He did not have a significant medical history, prior liver trouble and neither liver disease in the family.

He however owned to some previous significant dalliance with the bottle but not in the last six months to the hospitalization.

He had not used prescription or over the counter medications in recent months.

“He worked as a disc jockey and was an avid weight-lifter,” shows the report.

Importantly though the two doctors who observed him say every day he had been taking a body building herbal diet supplement for the past one year.

Dr Edna Kamau a physician and lecturer at the University of Nairobi and Dr Eric Mugambi, a clinician, report their experience with Mr DJ in the East African Medical Journal.

A physical examination of the liver showed further signs of jaundice. Further tests including from a biopsy showed signs of hepatitis but with no conclusive cause.

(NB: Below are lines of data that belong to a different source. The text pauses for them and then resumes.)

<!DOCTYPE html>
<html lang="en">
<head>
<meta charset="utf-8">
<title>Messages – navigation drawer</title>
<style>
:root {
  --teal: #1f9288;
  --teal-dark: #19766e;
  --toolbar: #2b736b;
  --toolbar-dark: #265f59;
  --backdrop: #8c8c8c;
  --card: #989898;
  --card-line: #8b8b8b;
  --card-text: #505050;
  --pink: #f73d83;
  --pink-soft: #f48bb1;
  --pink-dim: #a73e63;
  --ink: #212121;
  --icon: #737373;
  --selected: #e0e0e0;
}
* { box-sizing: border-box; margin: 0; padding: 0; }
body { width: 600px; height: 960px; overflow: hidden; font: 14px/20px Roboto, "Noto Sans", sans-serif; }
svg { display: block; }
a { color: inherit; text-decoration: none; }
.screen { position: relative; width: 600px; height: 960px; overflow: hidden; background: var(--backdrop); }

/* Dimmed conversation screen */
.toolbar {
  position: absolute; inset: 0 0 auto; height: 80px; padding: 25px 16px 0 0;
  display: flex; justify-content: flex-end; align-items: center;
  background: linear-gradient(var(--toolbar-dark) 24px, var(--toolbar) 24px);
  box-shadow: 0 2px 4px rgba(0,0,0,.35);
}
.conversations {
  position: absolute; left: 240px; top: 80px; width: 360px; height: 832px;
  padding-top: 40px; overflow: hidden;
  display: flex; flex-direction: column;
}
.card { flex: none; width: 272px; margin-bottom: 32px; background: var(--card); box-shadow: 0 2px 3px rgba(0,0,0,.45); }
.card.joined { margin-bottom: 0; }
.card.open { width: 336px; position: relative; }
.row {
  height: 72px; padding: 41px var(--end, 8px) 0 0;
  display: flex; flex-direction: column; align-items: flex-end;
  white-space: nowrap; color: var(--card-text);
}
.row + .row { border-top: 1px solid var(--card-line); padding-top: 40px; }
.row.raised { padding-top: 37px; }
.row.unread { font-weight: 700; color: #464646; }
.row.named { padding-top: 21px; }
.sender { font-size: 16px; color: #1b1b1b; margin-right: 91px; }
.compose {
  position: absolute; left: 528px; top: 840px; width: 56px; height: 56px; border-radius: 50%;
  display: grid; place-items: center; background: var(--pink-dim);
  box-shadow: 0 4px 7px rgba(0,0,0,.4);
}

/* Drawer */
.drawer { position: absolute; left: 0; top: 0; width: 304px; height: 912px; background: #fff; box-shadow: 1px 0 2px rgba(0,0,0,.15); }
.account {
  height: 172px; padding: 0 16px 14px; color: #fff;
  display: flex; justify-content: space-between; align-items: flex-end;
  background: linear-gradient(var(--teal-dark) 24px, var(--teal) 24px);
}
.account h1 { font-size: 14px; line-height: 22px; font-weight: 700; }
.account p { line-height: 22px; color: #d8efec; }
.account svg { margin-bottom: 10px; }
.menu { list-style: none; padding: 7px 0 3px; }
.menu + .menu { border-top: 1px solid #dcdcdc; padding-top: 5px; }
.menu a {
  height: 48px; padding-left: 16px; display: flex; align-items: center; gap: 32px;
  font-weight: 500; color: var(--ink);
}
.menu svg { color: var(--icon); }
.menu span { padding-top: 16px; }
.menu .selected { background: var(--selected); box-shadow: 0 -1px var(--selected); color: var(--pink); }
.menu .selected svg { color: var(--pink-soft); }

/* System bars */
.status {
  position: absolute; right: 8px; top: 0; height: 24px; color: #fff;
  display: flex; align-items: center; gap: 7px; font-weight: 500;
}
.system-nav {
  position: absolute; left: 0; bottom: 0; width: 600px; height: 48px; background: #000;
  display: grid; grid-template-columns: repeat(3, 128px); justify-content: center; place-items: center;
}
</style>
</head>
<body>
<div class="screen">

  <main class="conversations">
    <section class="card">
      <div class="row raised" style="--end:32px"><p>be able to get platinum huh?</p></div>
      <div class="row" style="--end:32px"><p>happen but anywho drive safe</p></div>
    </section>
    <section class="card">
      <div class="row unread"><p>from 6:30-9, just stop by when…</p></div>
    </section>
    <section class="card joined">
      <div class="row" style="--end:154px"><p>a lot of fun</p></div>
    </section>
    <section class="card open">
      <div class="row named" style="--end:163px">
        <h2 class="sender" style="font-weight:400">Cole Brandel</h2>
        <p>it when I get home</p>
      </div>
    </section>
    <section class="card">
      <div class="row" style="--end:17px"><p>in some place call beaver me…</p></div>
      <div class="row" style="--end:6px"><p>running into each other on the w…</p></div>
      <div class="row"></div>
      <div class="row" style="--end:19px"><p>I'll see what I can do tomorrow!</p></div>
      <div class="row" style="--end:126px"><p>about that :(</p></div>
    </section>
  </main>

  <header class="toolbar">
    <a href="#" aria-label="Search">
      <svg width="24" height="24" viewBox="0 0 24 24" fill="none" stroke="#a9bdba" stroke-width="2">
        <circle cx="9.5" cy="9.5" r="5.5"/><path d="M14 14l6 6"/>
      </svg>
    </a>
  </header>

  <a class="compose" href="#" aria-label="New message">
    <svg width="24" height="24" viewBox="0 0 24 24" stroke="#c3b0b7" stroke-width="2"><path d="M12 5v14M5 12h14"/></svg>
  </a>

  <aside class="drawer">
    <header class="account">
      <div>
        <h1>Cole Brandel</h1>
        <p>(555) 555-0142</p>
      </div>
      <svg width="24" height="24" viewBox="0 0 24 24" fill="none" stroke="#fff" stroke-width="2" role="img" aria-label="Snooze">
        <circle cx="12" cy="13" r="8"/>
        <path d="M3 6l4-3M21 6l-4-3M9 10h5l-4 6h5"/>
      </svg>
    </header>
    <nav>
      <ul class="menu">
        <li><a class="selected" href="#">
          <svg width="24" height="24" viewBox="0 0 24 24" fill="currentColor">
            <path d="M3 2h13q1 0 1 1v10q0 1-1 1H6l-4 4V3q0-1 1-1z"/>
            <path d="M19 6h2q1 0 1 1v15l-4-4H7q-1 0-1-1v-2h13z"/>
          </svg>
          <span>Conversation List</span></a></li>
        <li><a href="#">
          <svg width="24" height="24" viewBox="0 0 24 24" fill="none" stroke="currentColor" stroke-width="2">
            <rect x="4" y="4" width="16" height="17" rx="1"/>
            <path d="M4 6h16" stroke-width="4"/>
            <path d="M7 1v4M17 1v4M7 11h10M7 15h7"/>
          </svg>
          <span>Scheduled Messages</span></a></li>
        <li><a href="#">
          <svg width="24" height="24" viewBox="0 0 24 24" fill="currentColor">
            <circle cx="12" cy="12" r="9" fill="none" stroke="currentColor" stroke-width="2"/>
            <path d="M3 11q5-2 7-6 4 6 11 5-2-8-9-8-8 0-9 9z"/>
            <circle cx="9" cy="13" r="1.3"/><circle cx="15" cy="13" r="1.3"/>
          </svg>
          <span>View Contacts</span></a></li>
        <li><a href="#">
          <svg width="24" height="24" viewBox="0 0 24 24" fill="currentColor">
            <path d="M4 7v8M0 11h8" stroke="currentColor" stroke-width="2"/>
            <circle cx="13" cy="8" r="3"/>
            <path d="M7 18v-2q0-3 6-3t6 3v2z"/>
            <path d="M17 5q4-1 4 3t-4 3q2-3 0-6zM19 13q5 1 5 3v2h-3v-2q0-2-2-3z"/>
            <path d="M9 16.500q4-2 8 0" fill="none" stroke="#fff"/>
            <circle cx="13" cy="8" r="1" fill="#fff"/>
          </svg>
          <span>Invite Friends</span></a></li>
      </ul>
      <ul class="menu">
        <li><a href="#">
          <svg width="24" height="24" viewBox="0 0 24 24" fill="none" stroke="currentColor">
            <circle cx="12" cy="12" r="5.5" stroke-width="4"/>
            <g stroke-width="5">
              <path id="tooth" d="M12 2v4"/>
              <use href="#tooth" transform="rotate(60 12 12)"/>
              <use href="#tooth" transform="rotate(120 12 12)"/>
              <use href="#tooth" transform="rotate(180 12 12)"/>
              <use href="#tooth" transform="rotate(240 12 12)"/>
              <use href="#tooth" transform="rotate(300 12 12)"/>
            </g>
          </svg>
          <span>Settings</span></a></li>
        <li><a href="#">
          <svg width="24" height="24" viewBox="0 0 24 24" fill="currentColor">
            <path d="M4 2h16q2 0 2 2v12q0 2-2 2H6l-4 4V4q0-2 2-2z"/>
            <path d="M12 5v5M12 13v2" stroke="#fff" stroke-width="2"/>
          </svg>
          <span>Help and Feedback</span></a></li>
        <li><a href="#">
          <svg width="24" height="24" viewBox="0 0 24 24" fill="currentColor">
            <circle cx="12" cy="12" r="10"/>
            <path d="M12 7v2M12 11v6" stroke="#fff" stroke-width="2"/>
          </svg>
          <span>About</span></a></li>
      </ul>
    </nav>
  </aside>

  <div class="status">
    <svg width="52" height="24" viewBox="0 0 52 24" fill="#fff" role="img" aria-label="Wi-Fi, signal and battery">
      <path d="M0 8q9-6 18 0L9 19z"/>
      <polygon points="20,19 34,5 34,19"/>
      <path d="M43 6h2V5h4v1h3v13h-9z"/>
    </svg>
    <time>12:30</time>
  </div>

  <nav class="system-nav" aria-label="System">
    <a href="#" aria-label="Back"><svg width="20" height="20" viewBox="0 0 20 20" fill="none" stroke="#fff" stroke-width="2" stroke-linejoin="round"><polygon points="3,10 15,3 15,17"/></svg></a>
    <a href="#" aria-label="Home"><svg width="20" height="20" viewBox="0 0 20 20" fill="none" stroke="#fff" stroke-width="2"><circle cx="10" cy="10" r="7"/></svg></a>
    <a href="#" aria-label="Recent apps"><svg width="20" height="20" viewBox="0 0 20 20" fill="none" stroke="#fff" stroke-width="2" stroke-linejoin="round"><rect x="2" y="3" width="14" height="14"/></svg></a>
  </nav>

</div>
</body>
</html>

“Our patient was at risk of developing acute liver failure,” explain the duo.  Acute liver failure is loss of its function and can be life threatening.

After more extensive examinations the doctors suspected the herbal supplement as the cause of their patient’s liver problem and advised its withdrawal.

“After the withdrawal the patient experienced rapid and complete recovery,” says the study.

Six months later, without any herbal supplement, the DJ shows no symptoms of liver disease and the organ has returned to normal function.

Unregulated herbal dietary supplements, the doctors say are becoming a major health concern to local clinicians.

“There are numerous reports of liver injury from bodybuilding products, some shown or suspected to contain anabolic steroids.”

Anabolic steroids are compounds which are increasingly being used for muscle building but sometimes with serious side effects.

The report says locally the problem is compounded by the presence of many types of food dietary supplements whose contents cannot be verified for safety.

“This case adds to the growing evidence of liver injury due to herbal dietary supplements.”  But given the current lax regulatory nature of the market the doctors advise enthusiasts of herbal dietary supplements to be cautions.

A three phase study on the safety of nutrition supplements and herbal products marketed in Kenya completed in Auguts showd most to be highly contaminated.

The  studies by the Kenya Medical Research Institute showed most of the products to be contaminated with life threatening toxins.

In a joint effort to address the problem the Pharmacy and Poisons Board and Kenya Bureau of Standards now require all such products be inspected for safety at the country of origin.

Statting from September, this year it is a requirement that all imported supplementary health products including foods, cosmetics, herbs and other borderline products meet stringent quality standards.

Such products are now required to carry an official mark of safety indicating they meet local standards.

Any goods entering into the country without a certificate of compliance, the board says will be confiscated and disposed.

The rise of the wellness supplements market in Kenya, medical experts say is being driven by the increasing health consciousness among the people.

Facebook Comments
Share Button

Leave a Reply

Your email address will not be published.